If you free feed your dog – that is, you try to keep his bowl full so he can eat when he wants to – stop doing that.  Limit your dog to two meals a day and regulate the amount you’re feeding him.  If you aren’t using a regular measuring cup, use whatever scoop you typically employ to fill your dog’s dish with his normal portion. Then use a measuring cup to determine just how much that is. With a medium- or large-sized adult dog, a good tool is to reduce his daily food intake by half a cup for two weeks then re-assess. With a smaller dog or puppy, you can reduce by a quarter daily and re-evaluate in a week’s time. Understand that the feeding guidelines on the back of the food bag are just that, and the recommendation is typically on the generous side.

If you give your dog lots of table food, you’ll need to stop doing that. Pay attention to the number of treats he gets too, as most treats are high in fat and the extra calories add up quickly. Break larger treats in small pieces or measure out a portion of your dog’s daily food allowance and use his kibble as a treat.  You can also use baby carrots, snap green beans, ice cubes, apple wedges or pieces of plain rice cakes, which are naturally low in fat.

If your dog acts constantly hungry, consider giving him a filler. Green beans, whether fresh, no salt canned or frozen, are a great add in. They are high in fiber, which will help fill him up, but very low in calories. Fresh, frozen or no-salt added green beans are great additions to go along with your pet’s meals.

Keeping your dog at a healthy weight is vital for his overall health and longevity. While it can be difficult to “deprive” your dog, in the long run his added energy, vitality and lifespan will make it worthwhile.
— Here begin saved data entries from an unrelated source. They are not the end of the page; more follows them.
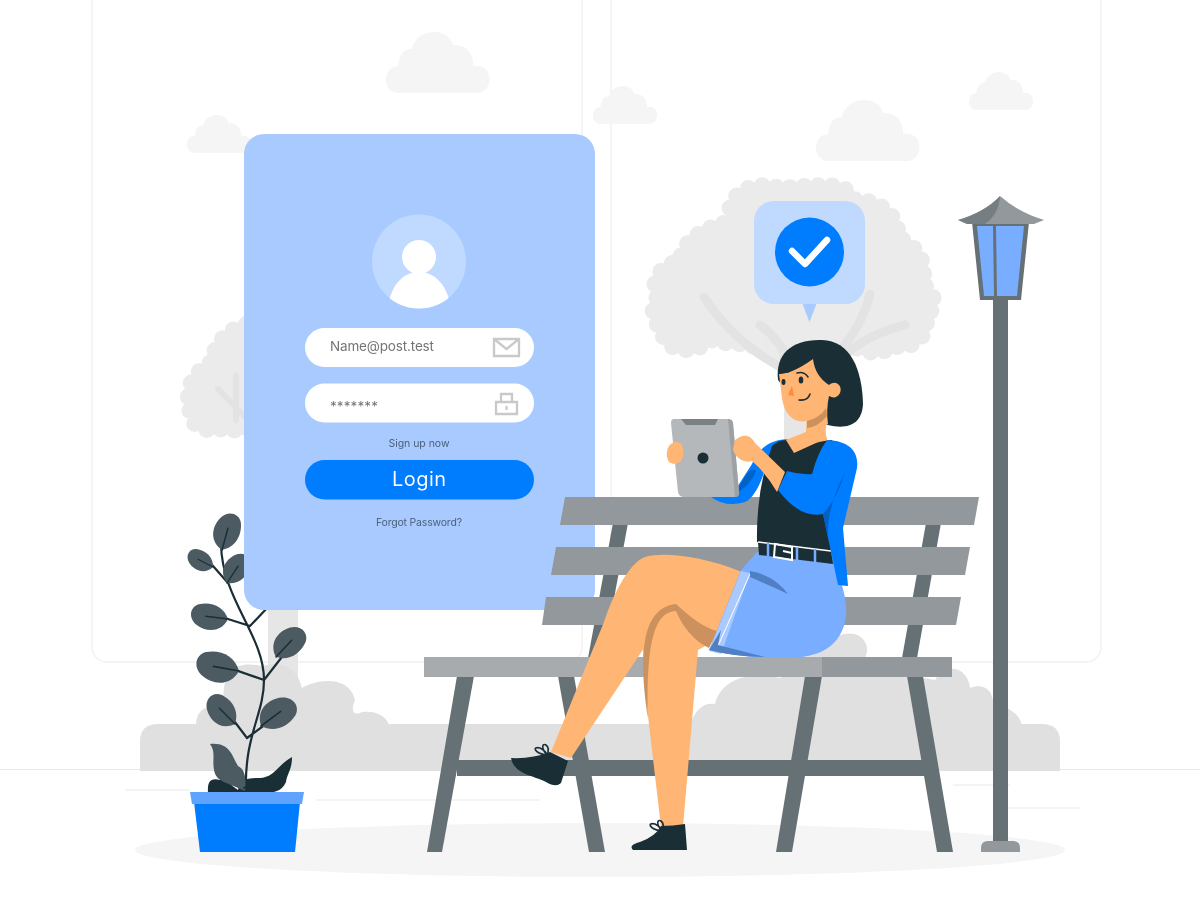
<!DOCTYPE html>
<html lang="en">
<head>
<meta charset="utf-8">
<title>Login illustration</title>
<style>
:root {
  --blue: #007cff; --sky: #78adff; --card: #a9caff; --pale: #bfd9ff;
  --ink: #1a2e35; --leaf: #4c5b61; --skin: #ffb573; --skin-shade: #cc915c;
  --steel: #667175; --slat: #92989b; --seat: #a7abae;
  --mist: #f5f5f5; --tree: #ebebeb; --bush: #e0e0e0;
}
html, body { margin: 0; background: #fff; overflow: hidden; }
svg { display: block; width: 1200px; height: 914px; }
text { font-family: Inter, "Open Sans", sans-serif; }
.frame { fill: none; stroke: #f0f0f0; stroke-width: 1.3; }
.ground { stroke: #e9e9e9; stroke-width: 1.2; }
.cloud { fill: var(--mist); }
.canopy { fill: var(--tree); stroke: var(--tree); stroke-width: 17; stroke-linecap: round; stroke-dasharray: 0 14; }
.branch { fill: none; stroke: #e3e3e3; stroke-linecap: round; }
.bush { fill: var(--bush); }
.blue { fill: var(--blue); } .sky { fill: var(--sky); }
.ink { fill: var(--ink); } .skin { fill: var(--skin); } .shade { fill: var(--skin-shade); }
.steel { fill: var(--steel); } .slat { fill: var(--slat); }
.field { fill: #fff; }
.hint { fill: #737373; font-size: 13.5px; }
.small { fill: #4d5f7c; font-size: 10.5px; text-anchor: middle; }
.login { fill: #fff; font-size: 20px; text-anchor: middle; }
.icon { fill: none; stroke: #c9c9c9; stroke-width: 2.3; }
.line { fill: none; stroke: var(--ink); stroke-width: 1.6; stroke-linecap: round; stroke-linejoin: round; }
.stem { fill: none; stroke: var(--ink); stroke-width: 2.2; stroke-linecap: round; }
</style>
</head>
<body>
<svg viewBox="0 0 1200 914" role="img" aria-label="Woman on a park bench signing in on a tablet beside a large login form">
  <defs>
    <path id="cloud" d="M11 61C-5 58-3 35 12 34C13 21 20 16 26 17C30 -4 62 -6 67 13C80 12 88 22 87 34C108 30 109 60 91 61Z"/>
    <g id="leaf">
      <path fill="var(--leaf)" d="M0 0C4-16 20-19 32-13C42-8 43 4 34 9C21 15 7 12 0 0Z"/>
      <path class="line" d="M0 0L24-2"/>
    </g>
    <path id="laces" class="line" d="M0 0C-12-2-14-9-6-7Q0-4 1 0C-5-7-4-12 0-10Q4-7 1 0L9 2"/>
    <clipPath id="avatar-clip"><circle cx="419" cy="261.5" r="47"/></clipPath>
  </defs>

  <g id="backdrop">
    <rect class="frame" x="92" y="-40" width="490" height="702" rx="15"/>
    <rect class="frame" x="611" y="-40" width="490" height="702" rx="15"/>
    <g class="cloud">
      <use href="#cloud" x="386" y="32"/>
      <use href="#cloud" x="816" y="100"/>
      <use href="#cloud" transform="translate(187 115) scale(.62)"/>
      <use href="#cloud" transform="translate(593 86) scale(.62)"/>
      <use href="#cloud" transform="translate(969 72) scale(.62)"/>
    </g>
    <path class="ground" d="M0 769.5H1200M125 790H190M316 800H540M953 785H1010M1008 808H1080"/>
    <ellipse cx="600" cy="850" rx="465" ry="27" fill="var(--mist)"/>
  </g>

  <g id="trees">
    <path class="canopy" d="M260 322C235 324 215 338 212 362C194 372 184 390 190 404C188 422 200 434 216 428C232 432 246 430 270 424Z"/>
    <path class="branch" d="M218 389L252 424M236 376V420" stroke-width="6"/>
    <rect x="268" y="600" width="30" height="130" fill="#e6e6e6"/>
    <path class="canopy" d="M730 222C725 198 745 184 768 186C785 190 800 186 815 186C835 184 850 188 855 200C882 200 900 218 898 238C918 246 928 264 922 283C938 296 936 308 926 316C930 338 910 350 895 346C875 358 860 350 850 345L800 365L750 345C730 342 722 344 712 340C692 356 664 352 662 330C650 318 652 304 657 298C648 276 668 262 680 262C682 240 704 228 730 222Z"/>
    <path class="branch" d="M704 297Q735 345 790 372M760 325Q788 345 800 390M870 294Q860 335 825 365M905 325Q865 335 842 358" stroke-width="9"/>
    <path d="M778 350L800 385L840 345L824 420V690H784V400Z" fill="#e6e6e6"/>
  </g>

  <g id="hedge" class="bush">
    <path d="M140 771V742Q140 724 158 724H1042Q1060 724 1060 742V771Z"/>
    <path d="M196 726C196 708 208 704 224 708C220 670 236 660 262 666C280 662 296 664 302 688C318 678 350 676 355 700C350 712 354 716 362 712C378 710 388 718 389 726Z"/>
    <path d="M690 726C695 708 705 702 715 704C720 682 745 670 780 678L812 660C820 638 860 620 867 647C868 660 860 664 850 665L935 680C945 662 968 666 970 688C985 682 994 692 993 705C1008 706 1020 714 1022 726Z"/>
  </g>

  <g id="potted-plant">
    <path class="stem" d="M246 792C244 735 264 715 264 680C264 635 222 600 221 544M250 626L269 606M250 626L212 614M264 680L285 653M264 680L218 664M247 738L222 705M247 738L278 715M228 583L206 558M228 583L243 565"/>
    <use href="#leaf" transform="translate(222 550) rotate(-70) scale(.94)"/>
    <use href="#leaf" transform="translate(213 567) rotate(-148) scale(.7)"/>
    <use href="#leaf" transform="translate(227 583) rotate(-52) scale(.84)"/>
    <use href="#leaf" transform="translate(228 619) rotate(-168) scale(.93)"/>
    <use href="#leaf" transform="translate(276 657) rotate(-42) scale(.95)"/>
    <use href="#leaf" transform="translate(239 671) rotate(-165) scale(1.08)"/>
    <use href="#leaf" transform="translate(235 724) rotate(-130) scale(.92)"/>
    <use href="#leaf" transform="translate(261 726) rotate(-32) scale(1.02)"/>
    <path class="ink" d="M208 793C207 780 212 778 220 780C225 778 232 786 238 790C240 780 245 778 258 778C275 778 276 766 292 757C292 770 287 774 286 782C282 792 272 793 262 793Z"/>
    <path d="M210 744C230 742 232 756 238 766C246 770 246 780 245 791C226 782 216 782 214 770C212 760 216 752 210 744Z" fill="var(--leaf)"/>
    <path class="line" d="M244 788Q258 778 276 784"/>
    <polygon class="blue" points="194,802 300,802 295,852 200,852"/>
    <polygon points="190,792 304,792 302,804 192,804" fill="#5fa3ff"/>
  </g>

  <g id="login-card">
    <rect x="244" y="134" width="351" height="476" rx="20" fill="var(--card)"/>
    <circle cx="419" cy="261.5" r="47" fill="var(--pale)"/>
    <g clip-path="url(#avatar-clip)" fill="#fff">
      <circle cx="419" cy="257" r="17"/>
      <path d="M387 312C390 285 403 272 419 272S448 285 452 312Z"/>
    </g>
    <rect class="field" x="305" y="328" width="229" height="39" rx="19.5"/>
    <text class="hint" x="330" y="351" textLength="104">Name@post.test</text>
    <path class="icon" d="M494 339H519V356H494ZL506.500 349L519 339"/>
    <rect class="field" x="305" y="383.500" width="229" height="39" rx="19.500"/>
    <text class="hint" x="330" y="411" textLength="48">*******</text>
    <path class="icon" d="M496 402H517V414H496ZM501 402V394H512V402M506.500 406V410"/>
    <text class="small" x="419" y="446.500" textLength="61">Sign up now</text>
    <rect class="blue" x="305" y="460" width="229" height="39.500" rx="19.700"/>
    <text class="login" x="419" y="486" textLength="54">Login</text>
    <text class="small" x="419" y="526" textLength="86">Forgot Password?</text>
  </g>

  <g id="street-lamp">
    <rect class="steel" x="993" y="298" width="15" height="545"/>
    <path class="slat" d="M981 852V848Q981 841 988 841H1013Q1020 841 1020 848V852Z"/>
    <polygon class="steel" points="972,222 1029,222 1021,300 980,300"/>
    <polygon class="sky" points="977,226 993,226 994,296 984,296"/>
    <polygon class="sky" points="996,226 1024,226 1017,296 997,296"/>
    <path class="slat" d="M958 220Q985 212 1000 196Q1018 212 1044 220L1034 224H967Z"/>
    <path class="steel" d="M1000 196Q999 214 985 224H967L958 220Q985 212 1000 196Z" opacity=".65"/>
  </g>

  <g id="bench">
    <g class="steel">
      <polygon points="613,523 628,523 603,658 588,658"/>
      <polygon points="926,523 941,523 917,658 902,658"/>
      <polygon points="457,676 474,676 442,852 427,852"/>
      <polygon points="558,676 574,676 605,852 589,852"/>
      <rect x="457" y="760" width="473" height="16"/>
      <polygon points="805,676 822,676 792,852 776,852"/>
      <polygon points="907,676 923,676 953,852 937,852"/>
    </g>
    <g class="slat">
      <polygon points="565,497 979,497 974,525 560,525"/>
      <polygon points="556,547 970,547 965,575 551,575"/>
      <polygon points="546,597 961,597 956,625 542,625"/>
      <rect x="424" y="657" width="528" height="20"/>
    </g>
    <rect x="424" y="657" width="398" height="20" fill="var(--seat)"/>
  </g>

  <g id="woman">
    <g id="legs">
      <path class="skin" d="M643 650C643 618 655 606 676 604C695 620 712 630 716 640L698 650L683 827H661L648 716Z"/>
      <path class="skin" d="M742 572C700 555 662 552 645 557C628 563 612 598 604 622L551 752L571 758L644 648C646 620 660 608 676 604C688 620 702 634 716 646Z"/>
      <path class="shade" d="M648 718C640 665 638 608 676 604C690 617 704 628 717 631L709 648C694 641 682 626 676 611C655 612 646 640 648 718Z"/>
      <path class="ink" d="M511 758Q532 759 550 752L568 761L561 783Q556 788 546 782C532 775 514 774 511 758Z"/>
      <path class="ink" d="M661 826Q673 826 685 824L687 850H633Q628 845 640 842Q656 836 661 826Z"/>
      <use href="#laces" x="546" y="755"/>
      <use href="#laces" x="661" y="831"/>
    </g>
    <g id="shorts">
      <path class="sky" d="M757 552L833 562C846 590 848 610 845 622C838 650 815 658 785 658C755 658 730 655 709 650L741 570Z"/>
      <polygon points="741,571 750,573 721,654 709,651" fill="var(--card)"/>
      <path d="M750 574L718 646" stroke="#fff" stroke-width="1"/>
      <path d="M750 571Q774 575 788 594Q766 584 750 577ZM709 650L721 630L718 645L765 657Q735 657 709 650Z" fill="#507fc4"/>
    </g>
    <g id="top">
      <path class="blue" d="M792 439C770 438 757 450 752 464L734 492L711 497Q726 508 745 502Q756 497 765 470Z"/>
      <path class="skin" d="M807 410L806 432L783 441L794 455L829 442Q823 436 828 415Z"/>
      <path class="ink" d="M786 440Q778 440 772 446Q756 490 757 542L832 552L845 470L832 440Q822 441 816 443L794 453Z"/>
      <path class="ink" d="M758 542L831 551L833 564L759 555Z"/>
      <path d="M758 542L831 551" stroke="#fff" stroke-width="1.300"/>
      <path d="M775 544L792 547V560L774 557ZM783 551L792 553" fill="none" stroke="#fff" stroke-width="2"/>
      <path d="M768 543V556M797 547V560M815 549V562" stroke="var(--sky)" stroke-width="2.500"/>
      <path class="blue" d="M827 440C850 441 859 452 857 468L843 528L848 586L838 585L823 514Q800 519 778 490L787 471Q800 475 812 474Q818 452 827 440Z"/>
      <path d="M845 472Q837 499 823 514L828 538Q826 510 845 472Z" fill="#0061c7"/>
      <path d="M756 471Q750 466 742 482L734 494Q750 487 756 471Z" fill="#0061c7"/>
    </g>
    <g id="tablet">
      <path d="M674 419H728Q732 419 733 423L739 493Q739 497 735 497H684Q679 497 678 492L671 423Q671 419 674 419Z" fill="#b5b8ba"/>
      <path d="M728 419Q732 419 733 423L739 493Q739 497 735 497Z" fill="#9da1a4"/>
      <path d="M681 419H718L715 425H686Z" fill="#7b8083"/>
      <circle class="ink" cx="703" cy="458" r="5.500"/>
    </g>
    <g id="hands" class="skin">
      <path d="M676 442C666 443 665 456 669 462C675 466 682 463 683 456C684 447 682 442 676 442Z"/>
      <path d="M735 440C743 434 750 434 755 443L785 472L777 492Q766 473 752 461C743 464 734 456 733 449Z"/>
    </g>
    <g id="head">
      <path class="ink" d="M778 380C775 354 792 339 822 340C850 341 862 368 863 404C862 424 848 430 828 425Q813 421 806 415Z"/>
      <path class="skin" d="M779 374Q792 374 813 359Q815 376 829 385C836 379 843 386 840 393Q836 400 829 396Q826 410 828 424L807 434V421C792 424 784 412 782 398Z"/>
      <path d="M807 421Q820 418 826 408L827 416Q818 427 807 428Z" class="shade"/>
      <path d="M792 386L788 395L794 396Z" fill="#ff8b3d"/>
      <ellipse class="ink" cx="783.500" cy="382" rx="2" ry="3"/>
      <ellipse class="ink" cx="801" cy="380" rx="2.300" ry="3.500"/>
      <path class="line" d="M797 373Q804 371 808 377M780 373Q785 370 788 372M799 400Q808 401 810 394"/>
    </g>
  </g>

  <g id="success-bubble">
    <path d="M801 300H818L809.500 322Z" fill="var(--card)"/>
    <rect x="754" y="201" width="111" height="103" rx="20" fill="var(--pale)"/>
    <circle class="blue" cx="809.500" cy="252" r="34.500"/>
    <path d="M792 251L805 264L827 240" fill="none" stroke="#fff" stroke-width="6.500" stroke-linecap="round" stroke-linejoin="round"/>
  </g>
</svg>
</body>
</html>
Karlene Turkington, a Certified Professional Dog Trainer, is a lifelong animal lover who has been training dogs for over 20 years. Readers are welcome to send their questions to: Information provided here is a basic overview of issues. Specific health or behavioral concerns should be discussed with your veterinarian or qualified animal trainer or behaviorist.